If you haven't done so yet, try going to the admin department and seeing if they know what courses you'll be doing. They're useful people to know in general, and I've found them often to be much more on top of things like this than the faculty. The same applies to lab technicians and other staff (who will absolutely know a heck of a lot more about this stuff than you do, so stay on their good side).
If you're not already, get familiar with the way things are generally 'done' at your uni. With undergrad courses and practicals there's quite possibly a standard way all work is assigned and graded. Look in the undergraduate prospectus and/or any webpages set up for them to get an idea what they're being told, and hence their expectations. Also look up any rules your department has on plagiarism, dealing with late work, dealing with sick days and religious holidays, what constitutes appropriate and inappropriate behaviour towards them on your part, etc.

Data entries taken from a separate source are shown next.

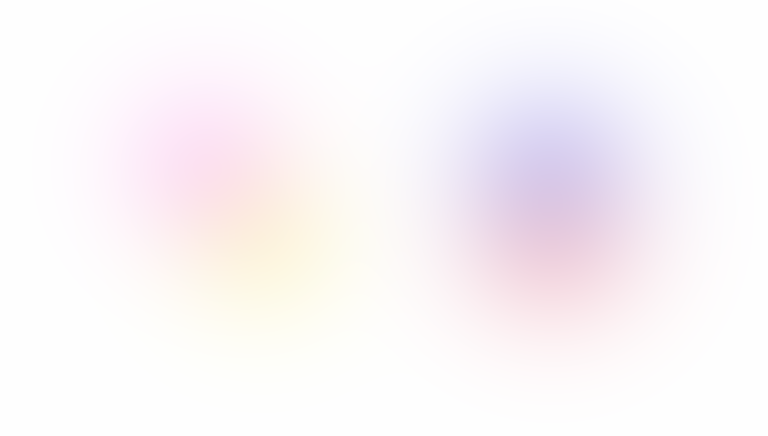
A Shadertoy shader for this background:

```glsl
// Four soft pastel glows on white: pink over yellow at the left,
// periwinkle over rose at the right. Each glow is a Gaussian that
// absorbs part of the light, so overlapping glows multiply together.

// Glow centres, in canvas heights from the middle of the canvas
#define PINK_CENTER       vec2(-0.411, 0.121)
#define YELLOW_CENTER     vec2(-0.280, -0.052)
#define PERIWINKLE_CENTER vec2(0.379, 0.121)
#define ROSE_CENTER       vec2(0.386, -0.070)

// Light absorbed per channel at each centre
#define PINK_ABSORB       vec3(0.008, 0.112, 0.016)
#define YELLOW_ABSORB     vec3(0.006, 0.014, 0.125)
#define PERIWINKLE_ABSORB vec3(0.150, 0.150, 0.020)
#define ROSE_ABSORB       vec3(0.014, 0.135, 0.122)

// Gaussian spread of the left and right pairs
#define LEFT_SPREAD  vec2(0.153, 0.150)
#define RIGHT_SPREAD vec2(0.163, 0.150)

// Fraction of light left after passing through one glow
vec3 glowFilter(vec2 p, vec2 center, vec2 spread, vec3 absorb) {
    vec2 d = (p - center) / spread;
    return 1.0 - absorb * exp(-0.5 * dot(d, d));
}

void mainImage(out vec4 fragColor, in vec2 fragCoord) {
    vec2 p = (fragCoord - 0.5 * iResolution.xy) / iResolution.y;

    // White light filtered by every glow in turn
    vec3 color = vec3(0.998);
    color *= glowFilter(p, PINK_CENTER, LEFT_SPREAD, PINK_ABSORB);
    color *= glowFilter(p, YELLOW_CENTER, LEFT_SPREAD, YELLOW_ABSORB);
    color *= glowFilter(p, PERIWINKLE_CENTER, RIGHT_SPREAD, PERIWINKLE_ABSORB);
    color *= glowFilter(p, ROSE_CENTER, RIGHT_SPREAD, ROSE_ABSORB);

    fragColor = vec4(color, 1.0);
}
```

You will almost certainly need a calendar to keep track of when you're meant to be doing what. I've used a pocket book in the past, but these days would probably use my phone so I can sync it all online. Being organised, and knowing that you're organised, removes a lot of the stress.
Once you find out what course you're doing be sure to go through all of it. If there's a practical demonstration, do it yourself as soon as possible - and once you can do it, play with the equipment and find all the ways it can fail to work (your students will discover them all). If there's questions students will be expected to do, do them all yourself, no matter how easy they look - you need to know this material better than they do, so you can deal with the thousand and one bizarre errors they will make. This will be a bit of a time sink, but you've got to do it.
Be prepared to not be surprised if you start to find you're enjoying it. Even if teaching isn't your long term goal, seeing someone 'get' a problem thanks to your advice can be very rewarding.